→ WHAT YOU ARE ASKED TO DO
In the entries below, how many lines hold the word "RESET"? Answer with the number only.

→ RECORDS TO PROCESS
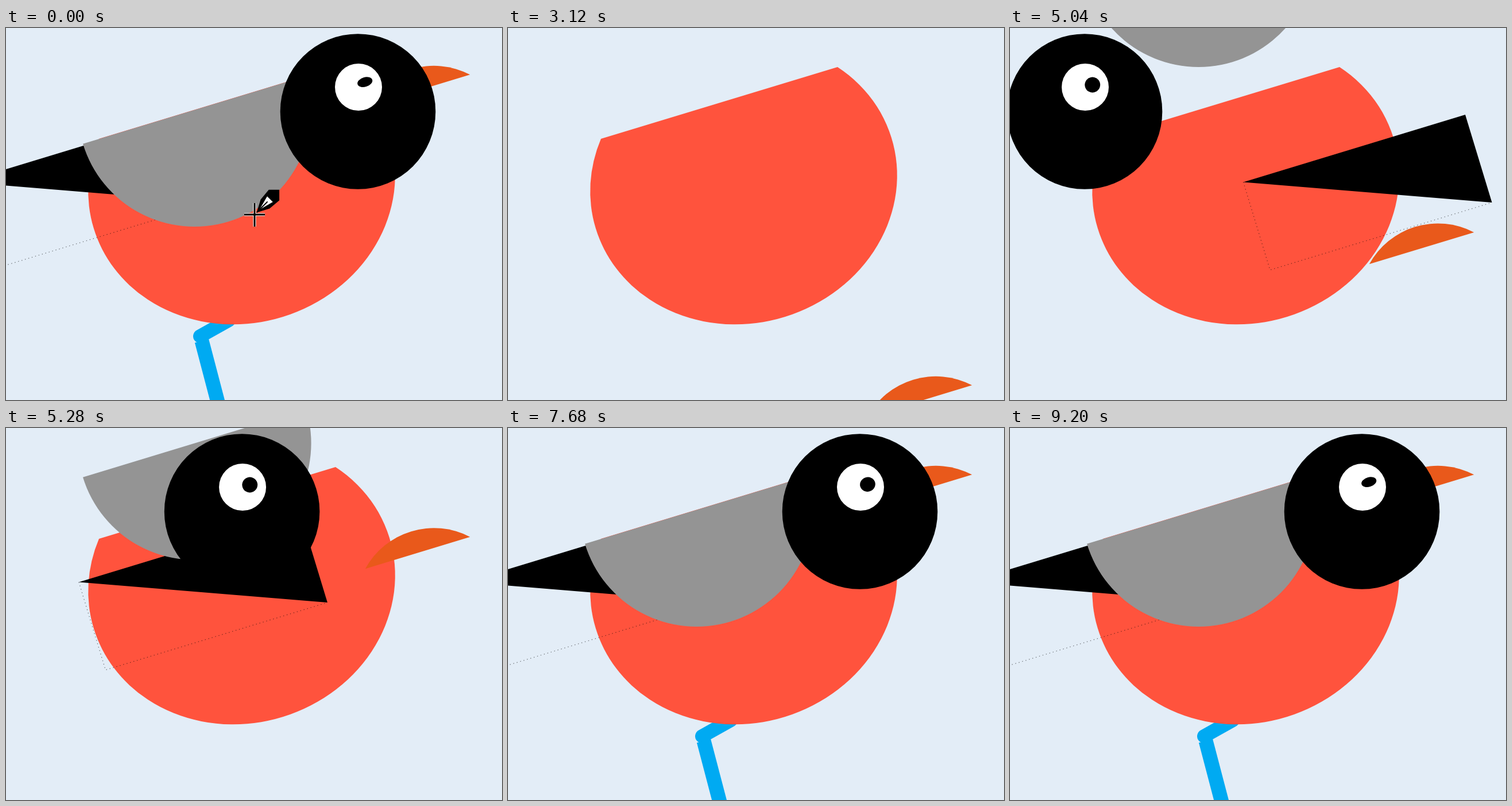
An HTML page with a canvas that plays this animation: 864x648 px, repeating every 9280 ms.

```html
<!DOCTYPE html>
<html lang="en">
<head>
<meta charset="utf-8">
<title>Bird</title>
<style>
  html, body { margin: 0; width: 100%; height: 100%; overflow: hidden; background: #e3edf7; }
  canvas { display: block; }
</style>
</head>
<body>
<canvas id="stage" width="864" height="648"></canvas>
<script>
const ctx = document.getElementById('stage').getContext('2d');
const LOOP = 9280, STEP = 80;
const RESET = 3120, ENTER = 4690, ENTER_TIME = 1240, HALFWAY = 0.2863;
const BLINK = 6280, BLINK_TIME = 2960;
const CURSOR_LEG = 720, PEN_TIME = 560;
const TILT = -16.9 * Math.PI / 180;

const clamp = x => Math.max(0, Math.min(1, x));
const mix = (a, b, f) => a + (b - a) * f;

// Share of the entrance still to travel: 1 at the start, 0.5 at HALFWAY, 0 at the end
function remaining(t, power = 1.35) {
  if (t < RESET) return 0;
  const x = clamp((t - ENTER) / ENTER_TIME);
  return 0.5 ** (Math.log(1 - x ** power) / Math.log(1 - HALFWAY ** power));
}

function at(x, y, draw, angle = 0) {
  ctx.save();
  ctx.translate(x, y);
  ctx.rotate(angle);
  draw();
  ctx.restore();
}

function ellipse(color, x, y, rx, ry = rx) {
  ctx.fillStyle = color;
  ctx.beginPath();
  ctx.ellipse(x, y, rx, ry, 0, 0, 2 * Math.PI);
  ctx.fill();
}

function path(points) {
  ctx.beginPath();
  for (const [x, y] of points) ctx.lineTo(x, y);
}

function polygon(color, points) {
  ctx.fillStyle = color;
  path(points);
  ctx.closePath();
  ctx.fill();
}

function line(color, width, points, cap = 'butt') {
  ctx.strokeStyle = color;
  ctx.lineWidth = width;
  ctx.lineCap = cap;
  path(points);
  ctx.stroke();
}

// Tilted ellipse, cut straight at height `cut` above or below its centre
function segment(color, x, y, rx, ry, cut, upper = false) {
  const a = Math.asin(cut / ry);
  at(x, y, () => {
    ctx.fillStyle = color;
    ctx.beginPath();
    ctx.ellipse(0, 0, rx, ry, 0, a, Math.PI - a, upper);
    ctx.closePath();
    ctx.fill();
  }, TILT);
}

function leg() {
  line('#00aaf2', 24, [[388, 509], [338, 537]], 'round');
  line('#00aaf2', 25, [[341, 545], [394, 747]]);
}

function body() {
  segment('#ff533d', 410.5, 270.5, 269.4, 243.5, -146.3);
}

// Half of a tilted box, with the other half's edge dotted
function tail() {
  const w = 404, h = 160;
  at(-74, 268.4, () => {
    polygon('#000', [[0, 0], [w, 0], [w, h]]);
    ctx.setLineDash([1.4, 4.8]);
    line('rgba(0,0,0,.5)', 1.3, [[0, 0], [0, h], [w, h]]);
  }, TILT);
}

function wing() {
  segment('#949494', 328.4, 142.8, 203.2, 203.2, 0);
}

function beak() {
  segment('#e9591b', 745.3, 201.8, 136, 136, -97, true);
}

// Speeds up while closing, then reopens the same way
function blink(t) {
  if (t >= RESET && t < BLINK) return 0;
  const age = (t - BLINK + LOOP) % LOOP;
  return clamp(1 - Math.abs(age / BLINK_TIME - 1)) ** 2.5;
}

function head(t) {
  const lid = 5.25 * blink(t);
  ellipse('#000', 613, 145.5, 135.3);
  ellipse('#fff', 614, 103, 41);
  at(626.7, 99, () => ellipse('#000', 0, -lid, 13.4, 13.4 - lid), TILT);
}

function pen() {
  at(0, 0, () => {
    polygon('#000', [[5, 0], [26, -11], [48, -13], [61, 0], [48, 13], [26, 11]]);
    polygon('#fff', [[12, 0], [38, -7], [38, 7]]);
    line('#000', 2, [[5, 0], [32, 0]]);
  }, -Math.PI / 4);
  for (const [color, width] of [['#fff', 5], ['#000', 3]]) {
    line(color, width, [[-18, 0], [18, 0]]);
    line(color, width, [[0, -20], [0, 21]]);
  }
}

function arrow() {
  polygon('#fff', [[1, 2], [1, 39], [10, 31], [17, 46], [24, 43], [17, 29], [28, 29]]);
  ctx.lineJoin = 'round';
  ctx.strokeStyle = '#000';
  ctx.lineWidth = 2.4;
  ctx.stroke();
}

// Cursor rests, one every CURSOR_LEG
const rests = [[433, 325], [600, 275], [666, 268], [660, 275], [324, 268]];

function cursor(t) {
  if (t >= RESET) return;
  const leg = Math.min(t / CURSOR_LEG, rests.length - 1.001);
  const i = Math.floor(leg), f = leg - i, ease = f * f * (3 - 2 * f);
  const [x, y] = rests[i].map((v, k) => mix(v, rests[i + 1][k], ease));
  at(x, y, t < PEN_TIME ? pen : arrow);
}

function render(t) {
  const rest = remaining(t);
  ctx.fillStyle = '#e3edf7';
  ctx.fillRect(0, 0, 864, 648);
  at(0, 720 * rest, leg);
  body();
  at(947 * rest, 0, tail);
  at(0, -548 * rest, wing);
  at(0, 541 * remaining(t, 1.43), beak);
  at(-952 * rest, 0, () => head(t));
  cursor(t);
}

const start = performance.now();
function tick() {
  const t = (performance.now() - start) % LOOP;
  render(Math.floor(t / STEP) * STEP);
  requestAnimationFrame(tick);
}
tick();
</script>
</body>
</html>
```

→ COMPLETED EXERCISE
4